WORK TASK :: Lines containing the string "arrow": how many are there below? Answer with the number only.

Stored data ::
┄┄┄┄┄┄

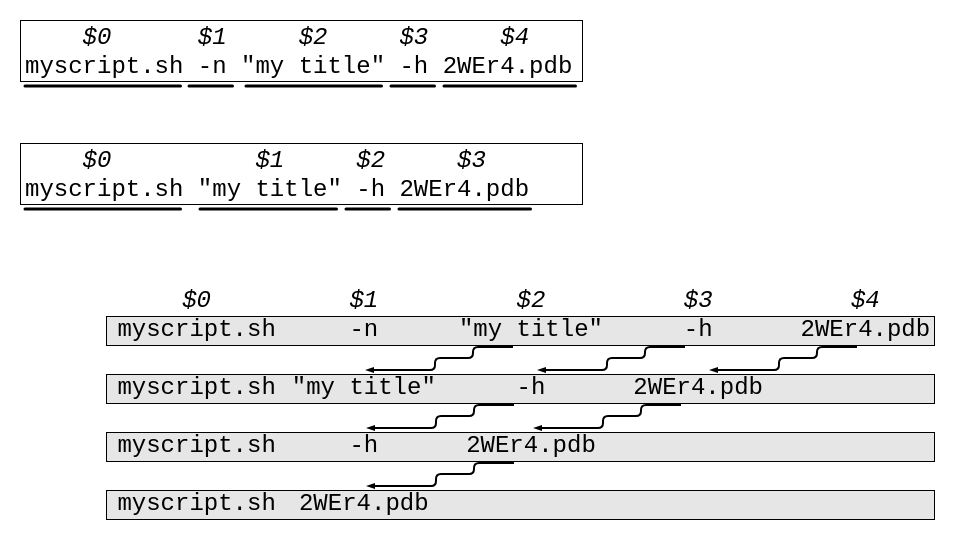
<!DOCTYPE html>
<html lang="en">
<head>
<meta charset="utf-8">
<title>Shell positional parameters and shift</title>
<style>
:root { --ink: #000; --paper: #fff; --row: #e6e6e6; }
* { box-sizing: border-box; margin: 0; padding: 0; }
body { width: 969px; height: 541px; overflow: hidden; background: var(--paper); }
.diagram {
  position: relative; width: 969px; height: 541px; overflow: hidden;
  color: var(--ink); font: 24px/29px "Liberation Mono", monospace; white-space: pre;
}
.param { font-style: italic; }
.command {
  position: absolute; left: 20px; width: 563px; height: 62px;
  display: flex; gap: 1ch; padding: 2px 4px; border: 1px solid var(--ink);
}
.command.full { top: 20px; }
.command.shifted { top: 143px; }
.word { display: grid; grid-template-rows: 29px 29px; }
.word.long .param { padding-left: 4ch; }
.shift-table {
  position: absolute; left: 106px; top: 286px; width: 829px;
  display: flex; flex-direction: column; gap: 28px;
}
.header, .args {
  display: grid; grid-template-columns: repeat(5, 167.2px);
  padding-left: 6px; text-align: center;
}
.header { height: 30px; margin-bottom: -28px; padding-left: 7px; }
.args { height: 30px; background: var(--row); border: 1px solid var(--ink); }
.args span { margin-top: -2px; }
.lines { position: absolute; inset: 0; }
.underlines { stroke: var(--ink); stroke-width: 3; stroke-linecap: round; }
</style>
</head>
<body>
<main class="diagram">
  <section class="command full">
    <div class="word long"><span class="param">$0</span><span>myscript.sh</span></div>
    <div class="word"><span class="param">$1</span><span>-n</span></div>
    <div class="word long"><span class="param">$2</span><span>"my title"</span></div>
    <div class="word"><span class="param">$3</span><span>-h</span></div>
    <div class="word long"><span class="param">$4</span><span>2WEr4.pdb</span></div>
  </section>

  <section class="command shifted">
    <div class="word long"><span class="param">$0</span><span>myscript.sh</span></div>
    <div class="word long"><span class="param">$1</span><span>"my title"</span></div>
    <div class="word"><span class="param">$2</span><span>-h</span></div>
    <div class="word long"><span class="param">$3</span><span>2WEr4.pdb</span></div>
  </section>

  <section class="shift-table">
    <div class="header param"><span>$0</span><span>$1</span><span>$2</span><span>$3</span><span>$4</span></div>
    <div class="args"><span>myscript.sh</span><span>-n</span><span>"my title"</span><span>-h</span><span>2WEr4.pdb</span></div>
    <div class="args"><span>myscript.sh</span><span>"my title"</span><span>-h</span><span>2WEr4.pdb</span></div>
    <div class="args"><span>myscript.sh</span><span>-h</span><span>2WEr4.pdb</span></div>
    <div class="args"><span>myscript.sh</span><span>2WEr4.pdb</span></div>
  </section>

  <svg class="lines" width="969" height="541" viewBox="0 0 969 541" aria-hidden="true">
    <defs>
      <g id="shift-arrow">
        <path d="M148 -23H113Q108 -23 108 -18V-17Q108 -12 103 -12H75Q70 -12 70 -7V-5Q70 0 65 0H6" fill="none" stroke="var(--ink)" stroke-width="2"/>
        <polygon points="0,0 9,-3 9,3" fill="var(--ink)"/>
      </g>
    </defs>
    <g class="underlines">
      <line x1="25" y1="86" x2="180.5" y2="86"/>
      <line x1="189" y1="86" x2="232.5" y2="86"/>
      <line x1="246" y1="86" x2="381.5" y2="86"/>
      <line x1="391" y1="86" x2="434.5" y2="86"/>
      <line x1="444" y1="86" x2="575.5" y2="86"/>
      <line x1="25" y1="209" x2="180.5" y2="209"/>
      <line x1="200" y1="209" x2="336.5" y2="209"/>
      <line x1="346" y1="209" x2="389.5" y2="209"/>
      <line x1="399" y1="209" x2="530.5" y2="209"/>
    </g>
    <use href="#shift-arrow" x="365" y="370"/>
    <use href="#shift-arrow" x="537" y="370"/>
    <use href="#shift-arrow" x="709" y="370"/>
    <use href="#shift-arrow" x="366" y="428"/>
    <use href="#shift-arrow" x="533" y="428"/>
    <use href="#shift-arrow" x="366" y="486"/>
  </svg>
</main>
</body>
</html>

┄┄┄┄┄┄

ANSWER TO THIS EXERCISE :: 7